Stored data entries
==================================================
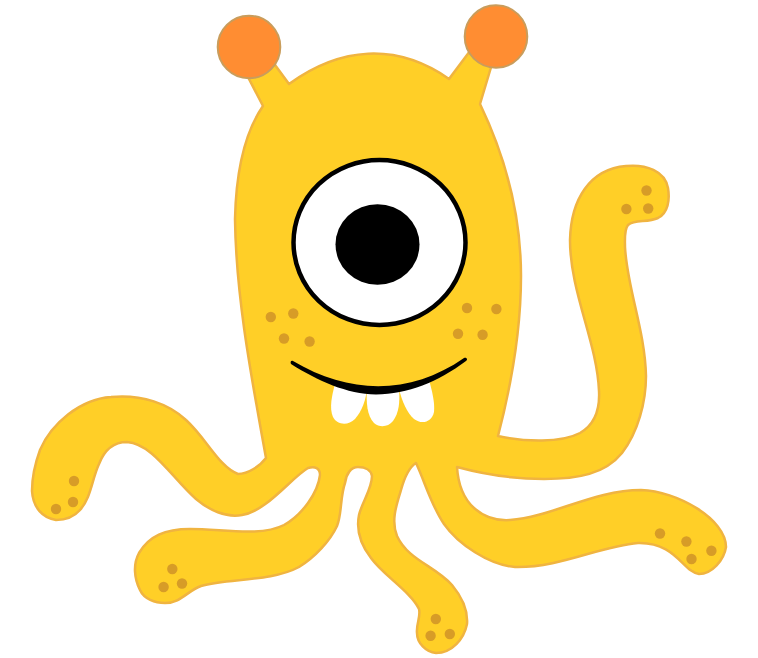
<!DOCTYPE html>
<html lang="en">
<head>
<meta charset="utf-8">
<title>One-eyed monster</title>
<style>
:root {
  --paper: #ffffff;
  --skin: #ffcf27;
  --skin-edge: #f0b440;
  --antenna: #ff8d32;
  --antenna-edge: #c99d5c;
  --freckle: #d79c27;
  --ink: #000000;
}
html, body { margin: 0; background: var(--paper); overflow: hidden; }
.monster { display: block; width: 758px; height: 658px; }
.body { fill: var(--skin); stroke: var(--skin-edge); stroke-width: 2.5; stroke-linejoin: round; }
.antenna-ball { fill: var(--antenna); stroke: var(--antenna-edge); stroke-width: 2; }
.freckles { fill: var(--freckle); }
.eyeball { fill: var(--paper); stroke: var(--ink); stroke-width: 4.5; }
.pupil, .mouth { fill: var(--ink); }
.teeth { fill: var(--paper); }
</style>
</head>
<body>
<svg class="monster" viewBox="0 0 758 658" role="img" aria-label="Smiling yellow one-eyed monster with tentacles and two antennae">
  <defs>
    <circle id="freckle" r="5.2"/>
  </defs>

  <path class="body" d="M289 84
    C340 47 396 42 449 79 L476 43 L498 44 L480 104
    C505 156 521 215 521 276 C521 330 511 386 498 436
    C525 442 561 443 580 433 C594 425 600 410 599 391
    C597 342 570 292 570 240 C571 199 590 169 626 166
    C646 164 665 171 668 188 C670 200 668 213 658 218
    C647 223 635 219 628 225 C624 230 625 240 625 247
    C627 288 645 330 646 376 C646 402 638 432 622 453
    C605 474 578 479 544 479 C515 479 483 474 457 467
    C458 483 463 498 474 508 C484 517 495 521 510 520
    C552 517 594 490 641 490 C677 491 726 519 726 547
    C724 560 712 574 699 574 C683 572 676 542 638 543
    C600 546 560 568 515 567 C489 565 458 544 444 524
    C431 505 425 482 416 463 C408 468 404 479 401 490
    C396 506 391 521 397 536 C408 560 435 566 452 585
    C462 597 468 611 467 624 C464 639 452 653 436 653
    C426 652 417 643 417 633 C416 624 421 617 419 609
    C411 592 383 575 371 558 C361 545 356 530 359 515
    C362 502 372 489 372 476 C371 470 365 467 358 467
    C351 467 346 474 345 483 C340 497 342 514 337 526
    C330 541 315 557 299 567 C271 582 228 578 201 586
    C187 591 181 603 165 603 C155 603 144 599 140 590
    C134 578 133 564 139 553 C149 536 165 529 190 529
    C223 529 260 537 284 525 C302 515 318 493 320 475
    C320 468 315 466 308 468 C291 478 267 511 242 515
    C226 518 209 510 196 499 C172 478 153 444 127 442
    C113 442 104 451 99 464 C92 479 91 498 80 510
    C73 518 64 520 56 520 C43 518 33 508 32 491
    C32 477 36 461 40 450 C51 424 80 399 111 397
    C142 394 169 404 186 420 C206 438 219 467 238 474
    C248 474 260 466 266 458
    C253 385 236 300 235 219 C236 174 243 135 263 106
    L233 48 L253 35 Z"/>

  <g class="antenna-ball">
    <circle cx="249" cy="47" r="31.3"/>
    <circle cx="496" cy="36.5" r="31.3"/>
  </g>

  <g class="freckles">
    <g id="left-cheek">
      <use href="#freckle" x="270.8" y="317"/>
      <use href="#freckle" x="293.3" y="313.5"/>
      <use href="#freckle" x="284" y="338.5"/>
      <use href="#freckle" x="309.6" y="341.5"/>
    </g>
    <g id="right-cheek">
      <use href="#freckle" x="467" y="308"/>
      <use href="#freckle" x="496.4" y="309"/>
      <use href="#freckle" x="458" y="333.7"/>
      <use href="#freckle" x="482.6" y="334.7"/>
    </g>
    <g id="raised-arm-spots">
      <use href="#freckle" x="646.5" y="190.5"/>
      <use href="#freckle" x="626.4" y="209"/>
      <use href="#freckle" x="648.2" y="208.5"/>
    </g>
    <g id="left-arm-spots">
      <use href="#freckle" x="74" y="481"/>
      <use href="#freckle" x="73" y="502"/>
      <use href="#freckle" x="56" y="509"/>
    </g>
    <g id="left-foot-spots">
      <use href="#freckle" x="172.3" y="569"/>
      <use href="#freckle" x="163.6" y="587"/>
      <use href="#freckle" x="182" y="583.5"/>
    </g>
    <g id="middle-foot-spots">
      <use href="#freckle" x="435.8" y="619"/>
      <use href="#freckle" x="430.6" y="635.8"/>
      <use href="#freckle" x="449.8" y="634"/>
    </g>
    <g id="right-foot-spots">
      <use href="#freckle" x="660" y="533.5"/>
      <use href="#freckle" x="686.4" y="541.5"/>
      <use href="#freckle" x="711.4" y="550.7"/>
      <use href="#freckle" x="691.5" y="559"/>
    </g>
  </g>

  <ellipse class="eyeball" cx="379.5" cy="242.5" rx="86" ry="82.5"/>
  <ellipse class="pupil" cx="377.5" cy="244.5" rx="42" ry="40.3"/>

  <g class="teeth">
    <path d="M335 384 C332 395 329 408 333 417 C337 425 348 426 355 419 C362 411 366 400 367 388 Z"/>
    <path d="M367 388 C366 402 367 416 374 423 C380 428 388 427 393 421 C399 413 400 402 399 389 Z"/>
    <path d="M399 389 C402 401 407 413 414 419 C422 425 432 422 434 412 C435 402 432 391 429 380 Z"/>
  </g>
  <path class="mouth" d="M293 361 C350 395 411 395 464 358 C467 357 468 360 466 361 C438 382 408 394 376 394.500 C347 394 318 381 291 364 C290 362 291 360 293 361 Z"/>
</svg>
</body>
</html>
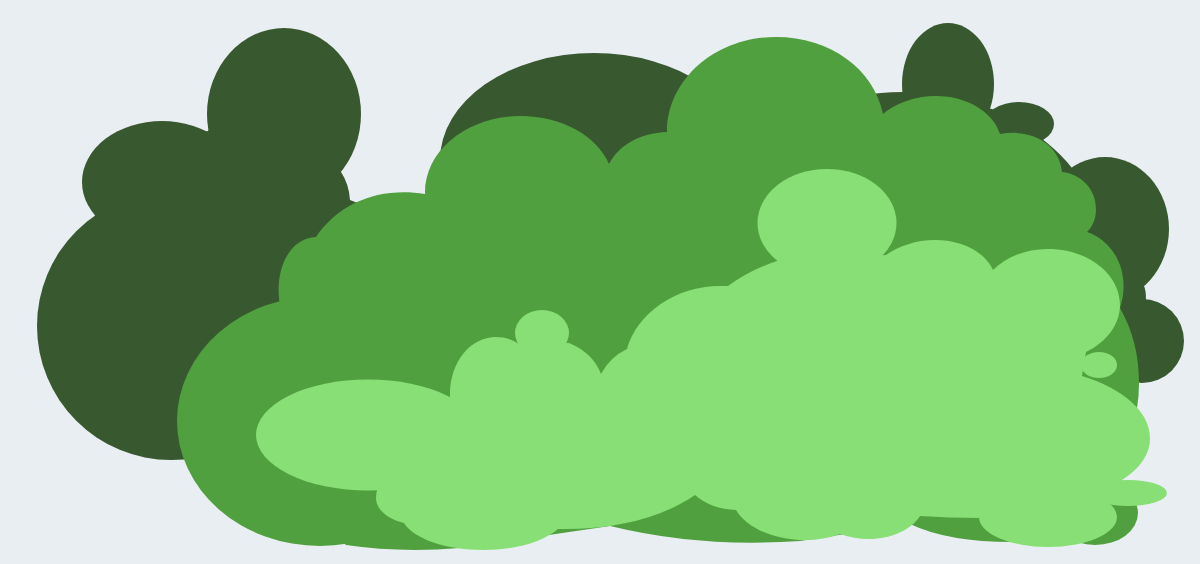
<!DOCTYPE html>
<html lang="en">
<head>
<meta charset="utf-8">
<title>Layered bush</title>
<style>
:root {
  --sky: #e8eef2;
  --leaf-dark: #385830;
  --leaf-mid: #51a03f;
  --leaf-light: #87df75;
}
html, body { margin: 0; height: 100%; overflow: hidden; background: var(--sky); }
.bush { display: block; width: 1200px; height: 564px; }
.back { fill: var(--leaf-dark); }
.middle { fill: var(--leaf-mid); }
.front { fill: var(--leaf-light); }
</style>
</head>
<body>
<svg class="bush" viewBox="0 0 1200 564" role="img" aria-label="Bush in three shades of green">
  <g class="back">
    <ellipse cx="284" cy="114" rx="77" ry="86"/>
    <ellipse cx="162" cy="182" rx="80" ry="61"/>
    <circle cx="171" cy="326" r="134"/>
    <path d="M209 130L341 172Q349 184 350 200L360 204V320H200L95 215Z"/>
    <ellipse cx="594" cy="160" rx="154" ry="107"/>
    <ellipse cx="948" cy="84" rx="46" ry="61"/>
    <ellipse cx="1019" cy="124" rx="35" ry="22"/>
    <ellipse cx="1105" cy="229" rx="64" ry="72"/>
    <circle cx="1142" cy="341" r="42"/>
    <path d="M860 96Q880 92 903 92L992 109Q1045 134 1072 168L1144 286Q1146 290 1146 300L1120 350L900 300Z"/>
  </g>
  <g class="middle">
    <ellipse cx="320" cy="421" rx="143" ry="125"/>
    <ellipse cx="1095" cy="513" rx="43" ry="32"/>
    <path d="M279 298C276 264 292 238 316 237C340 202 380 187 425 194C424 150 468 116 520 116C562 116 597 136 609 164C619 145 640 133 667 132C667 79 716 37 776 37C830 37 874 69 883 114C896 103 915 96 936 96C967 96 993 112 1000 134C1034 128 1060 146 1062 172C1081 174 1096 189 1096 209C1096 218 1093 226 1087 232C1116 242 1131 275 1120 308C1133 331 1139 355 1139 383Q1139 396 1137 408L1100 544L1060 540Q960 548 910 524L800 541Q700 548 610 526L460 548Q400 553 346 545L300 500Z"/>
  </g>
  <g class="front">
    <ellipse cx="368" cy="435" rx="112" ry="55.5"/>
    <ellipse cx="542" cy="333" rx="27" ry="23"/>
    <ellipse cx="827" cy="223" rx="69.5" ry="54"/>
    <ellipse cx="1099" cy="365" rx="18" ry="13"/>
    <ellipse cx="1128" cy="493" rx="39" ry="13"/>
    <ellipse cx="1048" cy="517" rx="69" ry="30"/>
    <path d="M450 397C449 363 470 337 496 337Q509 337 519 344L569 343Q593 353 601 374Q610 357 627 349C637 313 676 286 720 286H728Q750 270 777 261L886 255C899 246 916 240 935 240C962 240 985 252 993 270C1006 257 1026 249 1048 249C1088 249 1120 274 1120 305C1120 324 1107 342 1086 352L1082 376C1124 389 1150 412 1150 438Q1150 462 1122 480L1110 504L980 518Q950 518 920 516C908 535 874 546 840 534C804 548 752 537 736 510Q711 509 695 495C660 519 612 530 558 529C543 542 515 550 484 550C446 550 414 539 404 523C387 519 376 509 376 498Q376 493 378 487Z"/>
  </g>
</svg>
</body>
</html>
==================================================
PROBLEM: Show all lines from the records above where the word "fill" occurs.

RESPONSE TO THE TASK:
.body { fill: var(--skin); stroke: var(--skin-edge); stroke-width: 2.5; stroke-linejoin: round; }
.antenna-ball { fill: var(--antenna); stroke: var(--antenna-edge); stroke-width: 2; }
.freckles { fill: var(--freckle); }
.eyeball { fill: var(--paper); stroke: var(--ink); stroke-width: 4.5; }
.pupil, .mouth { fill: var(--ink); }
.teeth { fill: var(--paper); }
.back { fill: var(--leaf-dark); }
.middle { fill: var(--leaf-mid); }
.front { fill: var(--leaf-light); }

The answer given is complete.